As the book begins, Jamaica is wracked by drug-fueled gun battles among the supporters of the left-leaning People's National Party, led by Prime Minister Michael Manley, and the center-right Jamaican Labor Party of former music industry executive (and later prime minister) Edward Seaga. The book examines CIA efforts to destabilize Manley's government, seen as drifting close to Fidel Castro's Cuba.
Marley, never named or heard from but referred to only as "The Singer," is caught in the middle. The widely worshipped international superstar lives in a house on a hill on Hope Road, and is the object of the envy and rage of many.
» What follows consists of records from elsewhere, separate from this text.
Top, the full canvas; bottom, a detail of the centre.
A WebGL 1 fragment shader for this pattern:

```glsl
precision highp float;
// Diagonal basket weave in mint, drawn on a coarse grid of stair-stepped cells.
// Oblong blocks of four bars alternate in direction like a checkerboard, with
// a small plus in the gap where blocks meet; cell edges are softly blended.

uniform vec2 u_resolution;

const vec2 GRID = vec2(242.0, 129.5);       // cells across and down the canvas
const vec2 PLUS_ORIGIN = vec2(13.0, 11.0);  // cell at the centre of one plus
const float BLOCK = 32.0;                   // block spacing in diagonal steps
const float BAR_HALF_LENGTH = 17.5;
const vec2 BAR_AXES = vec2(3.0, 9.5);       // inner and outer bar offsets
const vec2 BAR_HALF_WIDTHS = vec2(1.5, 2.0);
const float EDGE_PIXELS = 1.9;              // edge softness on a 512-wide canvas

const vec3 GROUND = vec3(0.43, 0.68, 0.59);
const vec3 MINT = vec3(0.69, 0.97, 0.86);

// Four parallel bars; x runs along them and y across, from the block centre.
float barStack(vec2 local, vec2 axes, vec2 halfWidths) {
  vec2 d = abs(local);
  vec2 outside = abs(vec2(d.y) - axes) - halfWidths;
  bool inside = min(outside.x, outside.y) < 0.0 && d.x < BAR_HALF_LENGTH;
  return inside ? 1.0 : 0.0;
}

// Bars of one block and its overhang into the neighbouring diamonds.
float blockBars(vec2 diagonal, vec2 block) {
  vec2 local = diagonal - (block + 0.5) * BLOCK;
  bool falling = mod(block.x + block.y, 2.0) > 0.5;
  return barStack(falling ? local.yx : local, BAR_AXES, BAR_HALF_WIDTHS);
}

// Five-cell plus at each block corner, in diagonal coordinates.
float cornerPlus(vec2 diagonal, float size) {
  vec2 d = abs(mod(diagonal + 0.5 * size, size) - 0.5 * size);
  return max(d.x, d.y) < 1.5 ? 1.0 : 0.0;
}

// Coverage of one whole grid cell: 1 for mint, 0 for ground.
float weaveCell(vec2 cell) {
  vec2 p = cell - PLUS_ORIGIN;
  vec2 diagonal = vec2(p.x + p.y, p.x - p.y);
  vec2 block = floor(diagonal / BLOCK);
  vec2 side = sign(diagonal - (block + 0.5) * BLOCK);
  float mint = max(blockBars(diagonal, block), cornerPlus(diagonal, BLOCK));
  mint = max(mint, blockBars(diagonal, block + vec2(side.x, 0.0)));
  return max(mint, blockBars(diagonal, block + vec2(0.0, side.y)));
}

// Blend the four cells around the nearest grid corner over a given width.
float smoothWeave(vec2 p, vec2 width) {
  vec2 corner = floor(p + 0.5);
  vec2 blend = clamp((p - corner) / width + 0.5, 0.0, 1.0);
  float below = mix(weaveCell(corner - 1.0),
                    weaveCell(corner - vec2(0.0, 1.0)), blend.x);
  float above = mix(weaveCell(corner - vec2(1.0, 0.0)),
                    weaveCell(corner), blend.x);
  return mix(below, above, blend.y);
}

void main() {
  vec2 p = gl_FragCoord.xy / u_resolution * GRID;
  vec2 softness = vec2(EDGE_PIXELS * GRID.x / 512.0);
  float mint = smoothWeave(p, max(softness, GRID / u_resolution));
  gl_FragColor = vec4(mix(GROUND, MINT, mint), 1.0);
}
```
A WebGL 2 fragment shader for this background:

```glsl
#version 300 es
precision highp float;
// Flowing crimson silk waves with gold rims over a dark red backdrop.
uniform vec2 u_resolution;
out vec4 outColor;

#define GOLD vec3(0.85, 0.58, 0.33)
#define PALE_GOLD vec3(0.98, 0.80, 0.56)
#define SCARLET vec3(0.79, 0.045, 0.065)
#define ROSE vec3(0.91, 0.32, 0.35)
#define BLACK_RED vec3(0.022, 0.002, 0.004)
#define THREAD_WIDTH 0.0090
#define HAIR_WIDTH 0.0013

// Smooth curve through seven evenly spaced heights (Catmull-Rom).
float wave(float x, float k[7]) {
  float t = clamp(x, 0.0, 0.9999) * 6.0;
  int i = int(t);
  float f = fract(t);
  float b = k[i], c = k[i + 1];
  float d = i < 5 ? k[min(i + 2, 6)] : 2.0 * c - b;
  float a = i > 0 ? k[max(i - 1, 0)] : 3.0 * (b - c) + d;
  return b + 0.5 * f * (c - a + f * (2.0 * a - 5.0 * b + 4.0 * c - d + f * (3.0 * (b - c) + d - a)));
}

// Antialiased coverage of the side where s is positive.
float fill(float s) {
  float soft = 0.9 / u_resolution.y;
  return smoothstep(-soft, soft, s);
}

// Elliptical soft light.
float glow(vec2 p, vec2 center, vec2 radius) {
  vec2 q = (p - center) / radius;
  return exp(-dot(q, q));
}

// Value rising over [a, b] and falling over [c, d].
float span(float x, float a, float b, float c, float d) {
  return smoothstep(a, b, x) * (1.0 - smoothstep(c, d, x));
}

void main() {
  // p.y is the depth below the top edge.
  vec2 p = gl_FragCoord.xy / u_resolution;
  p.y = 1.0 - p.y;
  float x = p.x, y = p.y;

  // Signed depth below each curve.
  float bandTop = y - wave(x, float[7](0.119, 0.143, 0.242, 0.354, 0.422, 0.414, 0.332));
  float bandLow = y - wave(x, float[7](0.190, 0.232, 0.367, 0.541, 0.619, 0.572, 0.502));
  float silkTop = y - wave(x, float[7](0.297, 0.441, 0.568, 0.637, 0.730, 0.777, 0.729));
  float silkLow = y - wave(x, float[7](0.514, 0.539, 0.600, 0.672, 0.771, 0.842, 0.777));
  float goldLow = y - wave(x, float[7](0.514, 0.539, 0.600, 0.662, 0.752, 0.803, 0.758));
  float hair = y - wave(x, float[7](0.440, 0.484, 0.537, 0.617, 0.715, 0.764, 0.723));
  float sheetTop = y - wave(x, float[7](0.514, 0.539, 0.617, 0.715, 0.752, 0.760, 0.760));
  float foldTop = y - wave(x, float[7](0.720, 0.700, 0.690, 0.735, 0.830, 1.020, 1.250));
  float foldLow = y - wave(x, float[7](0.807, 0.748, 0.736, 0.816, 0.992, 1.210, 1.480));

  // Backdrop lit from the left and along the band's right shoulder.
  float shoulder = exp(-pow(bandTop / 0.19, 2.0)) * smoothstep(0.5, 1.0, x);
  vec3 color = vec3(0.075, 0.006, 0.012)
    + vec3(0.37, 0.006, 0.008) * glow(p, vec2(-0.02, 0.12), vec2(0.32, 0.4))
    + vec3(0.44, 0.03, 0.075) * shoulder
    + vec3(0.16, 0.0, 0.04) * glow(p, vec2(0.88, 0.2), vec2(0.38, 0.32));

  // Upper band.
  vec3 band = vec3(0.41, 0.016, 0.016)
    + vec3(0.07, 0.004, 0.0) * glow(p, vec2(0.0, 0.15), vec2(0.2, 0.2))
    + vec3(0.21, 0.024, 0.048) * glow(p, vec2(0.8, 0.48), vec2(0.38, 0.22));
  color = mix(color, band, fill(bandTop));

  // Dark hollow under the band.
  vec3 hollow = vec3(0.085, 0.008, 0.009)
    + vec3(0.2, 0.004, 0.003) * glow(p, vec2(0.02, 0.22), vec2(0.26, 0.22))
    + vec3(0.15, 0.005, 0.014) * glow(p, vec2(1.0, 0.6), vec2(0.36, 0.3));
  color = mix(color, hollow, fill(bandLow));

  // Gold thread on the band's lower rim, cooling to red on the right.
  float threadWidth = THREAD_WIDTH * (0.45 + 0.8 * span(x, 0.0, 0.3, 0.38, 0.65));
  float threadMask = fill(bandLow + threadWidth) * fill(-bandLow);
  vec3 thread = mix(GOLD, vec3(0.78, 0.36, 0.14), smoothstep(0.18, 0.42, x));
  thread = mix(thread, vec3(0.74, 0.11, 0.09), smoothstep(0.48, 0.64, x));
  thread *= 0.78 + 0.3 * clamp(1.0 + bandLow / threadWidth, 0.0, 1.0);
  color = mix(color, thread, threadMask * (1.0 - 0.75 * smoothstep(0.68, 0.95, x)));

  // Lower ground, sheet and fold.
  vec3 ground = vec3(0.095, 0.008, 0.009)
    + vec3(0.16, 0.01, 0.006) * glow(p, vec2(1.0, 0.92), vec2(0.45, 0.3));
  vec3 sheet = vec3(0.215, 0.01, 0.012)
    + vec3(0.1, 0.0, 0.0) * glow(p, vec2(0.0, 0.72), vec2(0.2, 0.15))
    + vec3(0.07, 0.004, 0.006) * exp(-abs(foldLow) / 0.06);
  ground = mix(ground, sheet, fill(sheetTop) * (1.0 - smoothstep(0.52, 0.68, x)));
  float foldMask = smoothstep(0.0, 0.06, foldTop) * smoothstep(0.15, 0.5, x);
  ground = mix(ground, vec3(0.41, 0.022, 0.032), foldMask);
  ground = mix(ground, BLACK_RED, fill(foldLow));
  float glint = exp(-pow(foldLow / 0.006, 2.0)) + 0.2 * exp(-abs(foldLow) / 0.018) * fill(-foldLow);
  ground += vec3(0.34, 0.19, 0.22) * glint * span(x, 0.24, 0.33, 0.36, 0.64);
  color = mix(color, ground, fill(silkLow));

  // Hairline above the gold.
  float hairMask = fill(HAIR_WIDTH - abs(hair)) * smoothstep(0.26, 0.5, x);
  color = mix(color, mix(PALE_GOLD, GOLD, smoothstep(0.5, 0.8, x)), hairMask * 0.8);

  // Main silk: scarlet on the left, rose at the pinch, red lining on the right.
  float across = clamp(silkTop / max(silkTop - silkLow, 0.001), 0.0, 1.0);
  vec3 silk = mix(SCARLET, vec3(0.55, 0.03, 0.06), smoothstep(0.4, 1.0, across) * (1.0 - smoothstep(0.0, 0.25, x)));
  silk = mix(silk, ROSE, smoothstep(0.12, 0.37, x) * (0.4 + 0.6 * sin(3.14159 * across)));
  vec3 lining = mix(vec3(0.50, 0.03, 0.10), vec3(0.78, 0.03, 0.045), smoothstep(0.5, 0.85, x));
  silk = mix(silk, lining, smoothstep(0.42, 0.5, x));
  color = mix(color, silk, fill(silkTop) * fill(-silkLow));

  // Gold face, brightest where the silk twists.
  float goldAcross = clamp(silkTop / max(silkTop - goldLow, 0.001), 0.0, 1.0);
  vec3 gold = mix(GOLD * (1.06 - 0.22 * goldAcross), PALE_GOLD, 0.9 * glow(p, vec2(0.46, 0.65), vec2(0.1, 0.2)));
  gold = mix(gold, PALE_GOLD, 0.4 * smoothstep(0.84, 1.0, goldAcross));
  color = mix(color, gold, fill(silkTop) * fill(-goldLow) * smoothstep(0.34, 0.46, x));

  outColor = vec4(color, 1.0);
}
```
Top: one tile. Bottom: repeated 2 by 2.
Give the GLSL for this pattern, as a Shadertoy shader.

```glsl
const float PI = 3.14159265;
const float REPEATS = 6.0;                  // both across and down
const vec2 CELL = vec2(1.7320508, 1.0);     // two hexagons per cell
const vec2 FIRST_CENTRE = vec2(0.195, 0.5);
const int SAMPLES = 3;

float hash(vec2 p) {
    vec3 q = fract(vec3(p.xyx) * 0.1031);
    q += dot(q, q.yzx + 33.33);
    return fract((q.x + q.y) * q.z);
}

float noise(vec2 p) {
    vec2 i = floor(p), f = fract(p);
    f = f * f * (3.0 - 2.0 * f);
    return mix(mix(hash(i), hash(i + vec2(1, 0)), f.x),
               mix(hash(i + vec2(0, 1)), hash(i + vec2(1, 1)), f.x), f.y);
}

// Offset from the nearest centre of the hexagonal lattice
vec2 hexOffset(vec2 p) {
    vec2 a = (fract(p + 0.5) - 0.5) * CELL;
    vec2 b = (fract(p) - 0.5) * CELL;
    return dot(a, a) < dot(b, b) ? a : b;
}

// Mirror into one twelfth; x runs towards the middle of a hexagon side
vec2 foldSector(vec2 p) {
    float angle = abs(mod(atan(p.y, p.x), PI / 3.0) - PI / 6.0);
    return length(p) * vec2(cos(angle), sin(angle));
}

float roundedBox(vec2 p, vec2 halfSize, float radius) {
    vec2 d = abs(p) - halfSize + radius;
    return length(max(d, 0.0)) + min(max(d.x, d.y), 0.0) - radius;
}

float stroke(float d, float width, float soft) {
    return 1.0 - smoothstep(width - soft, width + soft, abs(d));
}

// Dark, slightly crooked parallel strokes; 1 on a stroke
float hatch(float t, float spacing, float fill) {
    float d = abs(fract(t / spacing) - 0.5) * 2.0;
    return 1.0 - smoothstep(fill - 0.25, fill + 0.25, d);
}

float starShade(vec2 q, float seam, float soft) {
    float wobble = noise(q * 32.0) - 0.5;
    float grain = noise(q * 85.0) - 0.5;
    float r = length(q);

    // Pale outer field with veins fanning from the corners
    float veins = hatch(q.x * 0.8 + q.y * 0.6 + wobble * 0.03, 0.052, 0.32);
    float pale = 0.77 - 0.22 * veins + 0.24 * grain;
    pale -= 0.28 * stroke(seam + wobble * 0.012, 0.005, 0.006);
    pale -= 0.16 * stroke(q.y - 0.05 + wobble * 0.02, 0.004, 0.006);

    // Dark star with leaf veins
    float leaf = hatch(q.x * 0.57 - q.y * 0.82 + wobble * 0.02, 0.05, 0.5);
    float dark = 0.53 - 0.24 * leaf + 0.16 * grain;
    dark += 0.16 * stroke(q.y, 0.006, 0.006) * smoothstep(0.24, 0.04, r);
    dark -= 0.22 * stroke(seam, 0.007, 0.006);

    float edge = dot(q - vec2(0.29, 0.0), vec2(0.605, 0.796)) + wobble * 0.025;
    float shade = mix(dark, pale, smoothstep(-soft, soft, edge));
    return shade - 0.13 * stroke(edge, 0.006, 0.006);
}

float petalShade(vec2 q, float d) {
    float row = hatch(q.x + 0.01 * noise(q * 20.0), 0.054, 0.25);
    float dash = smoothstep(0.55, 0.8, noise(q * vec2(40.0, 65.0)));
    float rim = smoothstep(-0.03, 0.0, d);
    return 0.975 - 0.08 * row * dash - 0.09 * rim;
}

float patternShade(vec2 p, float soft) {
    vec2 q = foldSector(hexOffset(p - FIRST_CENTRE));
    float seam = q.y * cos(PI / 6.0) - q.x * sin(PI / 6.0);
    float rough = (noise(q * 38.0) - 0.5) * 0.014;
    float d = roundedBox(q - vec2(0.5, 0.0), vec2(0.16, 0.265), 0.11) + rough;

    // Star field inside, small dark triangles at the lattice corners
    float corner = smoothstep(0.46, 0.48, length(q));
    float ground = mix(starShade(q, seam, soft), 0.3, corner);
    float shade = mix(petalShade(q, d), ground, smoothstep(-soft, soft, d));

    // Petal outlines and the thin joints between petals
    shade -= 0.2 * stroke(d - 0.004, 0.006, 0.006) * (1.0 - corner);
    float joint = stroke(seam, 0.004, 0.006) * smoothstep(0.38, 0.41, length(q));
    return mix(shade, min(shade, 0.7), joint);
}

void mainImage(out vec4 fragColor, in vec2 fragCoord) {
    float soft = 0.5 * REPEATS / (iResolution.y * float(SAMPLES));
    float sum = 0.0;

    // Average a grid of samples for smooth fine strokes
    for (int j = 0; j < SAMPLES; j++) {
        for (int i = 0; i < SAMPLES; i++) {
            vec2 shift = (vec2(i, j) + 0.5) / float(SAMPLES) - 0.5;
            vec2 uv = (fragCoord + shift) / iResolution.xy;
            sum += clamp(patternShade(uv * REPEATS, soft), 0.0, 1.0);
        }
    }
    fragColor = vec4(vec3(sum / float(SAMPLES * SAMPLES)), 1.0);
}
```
Among the many characters telling this tale are gang leaders and enforcers with names such as Papa-Lo, Shotta Sheriff, and Josey Wales, as well as shooters with sobriquets such as Weeper and Bam-Bam. The last is introduced in a grisly, masterfully rendered set piece in which his family is murdered.
The standout female character is Nina Burgess, a onetime Marley paramour who is the novel's voice of reason. She strives to escape to greater economic opportunity in the United States. CIA station chief Barry DiFlorio is a high-strung hothead coping with clandestine operatives and a wife whose fondest wish is to get out of Jamaica. Alex Pierce is a Rolling Stone journalist sent to Kingston to chase Mick Jagger gossip. He quickly senses he's in over his head in a Wild West country where Jamaicans are equally obsessed with Clint Eastwood and the gunfighter ballads of Marty Robbins.
James grew up in Jamaica and teaches in Minnesota. Seven Killings is his third and most ambitious novel. He's skilled at weaving pop culture into his narrative, with Dukes of Hazzard references and one section of the book moving to the beat of Andy Gibb's 1979 hit "Shadow Dancing."
He's also expert at giving authentic voice to myriad characters. Gang leaders are apt to drop offhand profundities. On the eve of the assassination attempt, in which both Marley and his wife Rita were wounded, Papa-Lo wonders why he tends to get philosophical at the end of the year: "Maybe because is December. After all, only when we come to Revelation that we take stock of Genesis, right?"
A Brief History Of Seven Killings can be rough going. Quotation marks are rarely employed, and it's often difficult to be sure who's talking to whom. But the book rewards time spent, bringing a complex perspective on violence, corruption, and the untidiness of humanity to vivid life and astonishing detail. It makes you want to rush out and read everything else James has written.